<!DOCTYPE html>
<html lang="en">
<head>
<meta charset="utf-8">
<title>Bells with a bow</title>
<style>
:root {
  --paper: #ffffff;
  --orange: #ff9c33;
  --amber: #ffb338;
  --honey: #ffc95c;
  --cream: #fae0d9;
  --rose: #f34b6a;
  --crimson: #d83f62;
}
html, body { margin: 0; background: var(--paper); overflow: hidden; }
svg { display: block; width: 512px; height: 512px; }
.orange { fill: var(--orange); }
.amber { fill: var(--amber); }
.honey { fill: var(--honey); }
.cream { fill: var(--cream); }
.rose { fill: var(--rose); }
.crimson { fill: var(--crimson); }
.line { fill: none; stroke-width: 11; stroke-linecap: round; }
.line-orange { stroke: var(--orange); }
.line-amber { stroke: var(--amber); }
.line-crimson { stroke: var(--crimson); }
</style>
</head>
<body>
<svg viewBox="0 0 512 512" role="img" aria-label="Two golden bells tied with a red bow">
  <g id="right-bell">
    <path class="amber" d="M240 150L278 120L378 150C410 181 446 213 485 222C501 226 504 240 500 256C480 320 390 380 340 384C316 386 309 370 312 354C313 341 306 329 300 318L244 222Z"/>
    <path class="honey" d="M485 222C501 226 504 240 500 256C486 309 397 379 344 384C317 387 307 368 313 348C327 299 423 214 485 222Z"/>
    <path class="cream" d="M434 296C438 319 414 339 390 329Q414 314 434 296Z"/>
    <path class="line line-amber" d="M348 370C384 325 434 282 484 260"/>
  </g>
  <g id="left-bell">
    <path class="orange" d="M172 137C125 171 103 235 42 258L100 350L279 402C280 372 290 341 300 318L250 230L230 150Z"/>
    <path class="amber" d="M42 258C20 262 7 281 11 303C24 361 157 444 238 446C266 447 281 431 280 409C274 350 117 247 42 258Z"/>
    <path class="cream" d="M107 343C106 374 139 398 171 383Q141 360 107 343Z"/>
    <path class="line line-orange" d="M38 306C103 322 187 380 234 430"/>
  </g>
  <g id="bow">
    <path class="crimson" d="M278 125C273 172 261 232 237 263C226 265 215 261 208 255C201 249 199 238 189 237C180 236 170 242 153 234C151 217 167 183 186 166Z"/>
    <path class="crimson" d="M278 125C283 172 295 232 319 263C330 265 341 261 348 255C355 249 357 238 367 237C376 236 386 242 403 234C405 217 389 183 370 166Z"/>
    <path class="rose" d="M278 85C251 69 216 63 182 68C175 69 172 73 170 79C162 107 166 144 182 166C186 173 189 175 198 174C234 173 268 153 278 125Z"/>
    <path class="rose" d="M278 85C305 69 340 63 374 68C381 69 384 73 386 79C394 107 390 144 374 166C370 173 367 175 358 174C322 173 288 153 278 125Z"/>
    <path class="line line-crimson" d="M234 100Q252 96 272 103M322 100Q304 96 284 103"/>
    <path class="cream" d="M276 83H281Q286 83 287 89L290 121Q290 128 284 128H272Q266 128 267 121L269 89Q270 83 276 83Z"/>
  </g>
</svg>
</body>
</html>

* * *

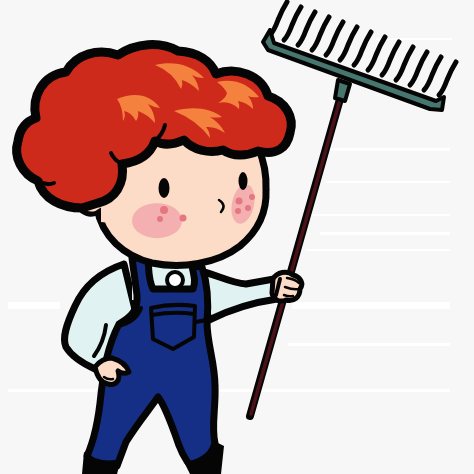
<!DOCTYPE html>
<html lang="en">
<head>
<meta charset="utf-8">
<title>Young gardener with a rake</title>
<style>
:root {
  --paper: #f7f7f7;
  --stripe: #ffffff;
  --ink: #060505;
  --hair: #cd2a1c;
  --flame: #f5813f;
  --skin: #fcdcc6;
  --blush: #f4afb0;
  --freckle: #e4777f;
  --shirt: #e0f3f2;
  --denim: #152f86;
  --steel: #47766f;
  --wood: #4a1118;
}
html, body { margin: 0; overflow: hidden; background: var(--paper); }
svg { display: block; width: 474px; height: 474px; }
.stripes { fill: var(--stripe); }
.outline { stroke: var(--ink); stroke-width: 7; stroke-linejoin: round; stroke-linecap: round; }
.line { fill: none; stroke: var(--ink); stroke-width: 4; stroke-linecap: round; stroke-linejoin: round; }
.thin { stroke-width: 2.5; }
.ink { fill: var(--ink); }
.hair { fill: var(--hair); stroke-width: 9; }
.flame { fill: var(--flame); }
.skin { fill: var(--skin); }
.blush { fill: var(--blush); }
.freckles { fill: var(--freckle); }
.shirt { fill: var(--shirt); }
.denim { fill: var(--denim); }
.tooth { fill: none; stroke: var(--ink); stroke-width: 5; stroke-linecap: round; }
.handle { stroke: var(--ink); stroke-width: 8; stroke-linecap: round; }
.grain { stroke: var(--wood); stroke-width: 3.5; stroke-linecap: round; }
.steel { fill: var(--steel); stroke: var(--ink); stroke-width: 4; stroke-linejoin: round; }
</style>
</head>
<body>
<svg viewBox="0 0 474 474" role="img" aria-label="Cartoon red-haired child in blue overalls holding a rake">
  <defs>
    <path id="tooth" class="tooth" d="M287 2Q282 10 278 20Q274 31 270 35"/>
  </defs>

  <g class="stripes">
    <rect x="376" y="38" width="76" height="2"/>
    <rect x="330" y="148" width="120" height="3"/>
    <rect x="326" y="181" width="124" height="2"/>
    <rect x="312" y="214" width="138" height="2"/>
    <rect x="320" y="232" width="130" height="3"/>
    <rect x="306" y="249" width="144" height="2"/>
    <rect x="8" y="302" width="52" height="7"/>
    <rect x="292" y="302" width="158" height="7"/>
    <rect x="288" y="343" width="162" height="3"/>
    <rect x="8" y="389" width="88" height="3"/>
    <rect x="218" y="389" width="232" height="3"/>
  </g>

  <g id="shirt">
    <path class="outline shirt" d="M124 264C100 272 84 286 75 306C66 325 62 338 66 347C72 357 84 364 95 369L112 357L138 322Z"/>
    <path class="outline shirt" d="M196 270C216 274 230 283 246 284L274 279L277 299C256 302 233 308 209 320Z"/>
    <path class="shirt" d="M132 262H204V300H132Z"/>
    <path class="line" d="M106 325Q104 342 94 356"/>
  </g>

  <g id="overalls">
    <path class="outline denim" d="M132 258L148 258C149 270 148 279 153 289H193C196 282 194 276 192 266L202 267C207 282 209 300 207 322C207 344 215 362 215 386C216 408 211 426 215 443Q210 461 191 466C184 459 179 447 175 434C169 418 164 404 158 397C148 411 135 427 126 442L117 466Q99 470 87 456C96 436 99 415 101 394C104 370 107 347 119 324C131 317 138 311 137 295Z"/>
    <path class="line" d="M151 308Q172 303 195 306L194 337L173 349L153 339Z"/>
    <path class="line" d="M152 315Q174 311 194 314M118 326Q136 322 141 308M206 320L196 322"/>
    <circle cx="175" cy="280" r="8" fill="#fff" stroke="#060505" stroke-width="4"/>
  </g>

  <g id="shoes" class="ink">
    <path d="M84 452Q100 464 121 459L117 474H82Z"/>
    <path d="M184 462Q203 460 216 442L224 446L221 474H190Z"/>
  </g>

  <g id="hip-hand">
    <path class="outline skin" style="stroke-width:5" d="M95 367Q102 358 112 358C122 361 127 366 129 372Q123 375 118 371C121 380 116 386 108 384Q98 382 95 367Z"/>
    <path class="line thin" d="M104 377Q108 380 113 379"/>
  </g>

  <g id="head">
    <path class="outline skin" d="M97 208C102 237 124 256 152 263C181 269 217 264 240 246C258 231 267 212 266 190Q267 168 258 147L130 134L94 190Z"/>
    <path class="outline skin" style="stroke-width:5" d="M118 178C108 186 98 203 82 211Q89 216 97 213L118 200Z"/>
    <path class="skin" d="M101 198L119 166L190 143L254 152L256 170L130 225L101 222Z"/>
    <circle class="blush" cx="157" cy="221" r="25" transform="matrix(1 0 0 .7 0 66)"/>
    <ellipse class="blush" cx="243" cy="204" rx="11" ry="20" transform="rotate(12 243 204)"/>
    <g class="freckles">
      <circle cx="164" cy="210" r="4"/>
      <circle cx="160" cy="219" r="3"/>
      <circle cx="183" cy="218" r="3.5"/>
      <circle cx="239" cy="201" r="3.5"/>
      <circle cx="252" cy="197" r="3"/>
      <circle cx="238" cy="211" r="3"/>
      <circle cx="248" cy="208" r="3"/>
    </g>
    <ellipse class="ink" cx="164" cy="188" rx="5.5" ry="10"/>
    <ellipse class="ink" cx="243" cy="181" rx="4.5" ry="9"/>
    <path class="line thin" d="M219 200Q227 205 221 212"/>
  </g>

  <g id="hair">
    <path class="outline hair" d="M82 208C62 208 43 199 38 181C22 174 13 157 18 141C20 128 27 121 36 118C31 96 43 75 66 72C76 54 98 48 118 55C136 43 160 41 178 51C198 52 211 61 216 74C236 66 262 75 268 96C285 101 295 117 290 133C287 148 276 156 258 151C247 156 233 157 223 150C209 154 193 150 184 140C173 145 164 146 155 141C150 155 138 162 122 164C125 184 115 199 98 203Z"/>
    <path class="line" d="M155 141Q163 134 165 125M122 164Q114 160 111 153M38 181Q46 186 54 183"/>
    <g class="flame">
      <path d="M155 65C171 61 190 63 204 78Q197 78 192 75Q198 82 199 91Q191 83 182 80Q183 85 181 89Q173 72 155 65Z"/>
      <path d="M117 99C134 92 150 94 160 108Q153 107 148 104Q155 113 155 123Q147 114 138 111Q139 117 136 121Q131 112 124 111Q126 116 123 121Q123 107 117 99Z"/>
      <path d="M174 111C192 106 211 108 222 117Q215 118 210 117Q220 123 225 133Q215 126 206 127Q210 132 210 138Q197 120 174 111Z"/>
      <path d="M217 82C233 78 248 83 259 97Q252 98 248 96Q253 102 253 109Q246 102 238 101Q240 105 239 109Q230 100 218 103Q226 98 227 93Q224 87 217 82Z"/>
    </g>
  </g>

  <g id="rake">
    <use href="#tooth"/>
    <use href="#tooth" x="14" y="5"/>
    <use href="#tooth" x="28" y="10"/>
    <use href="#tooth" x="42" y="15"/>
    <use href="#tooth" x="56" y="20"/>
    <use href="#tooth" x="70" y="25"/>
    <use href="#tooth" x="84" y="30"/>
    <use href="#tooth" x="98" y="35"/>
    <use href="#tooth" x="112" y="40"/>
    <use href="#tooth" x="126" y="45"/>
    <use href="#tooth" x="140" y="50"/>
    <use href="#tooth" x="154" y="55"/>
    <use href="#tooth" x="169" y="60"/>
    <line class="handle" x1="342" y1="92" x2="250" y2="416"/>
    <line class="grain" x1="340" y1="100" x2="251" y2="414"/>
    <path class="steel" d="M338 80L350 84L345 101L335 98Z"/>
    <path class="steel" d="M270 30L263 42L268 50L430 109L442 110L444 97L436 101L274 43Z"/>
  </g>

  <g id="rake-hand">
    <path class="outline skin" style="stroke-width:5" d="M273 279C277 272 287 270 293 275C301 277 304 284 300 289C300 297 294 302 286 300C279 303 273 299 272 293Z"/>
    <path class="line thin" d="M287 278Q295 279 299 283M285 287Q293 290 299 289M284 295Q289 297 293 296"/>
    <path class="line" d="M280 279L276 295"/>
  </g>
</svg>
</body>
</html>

- EXERCISE -
Across the entries, how many lines contain "shirt"? Reply with the number only.

- EXERCISE SOLUTION -
6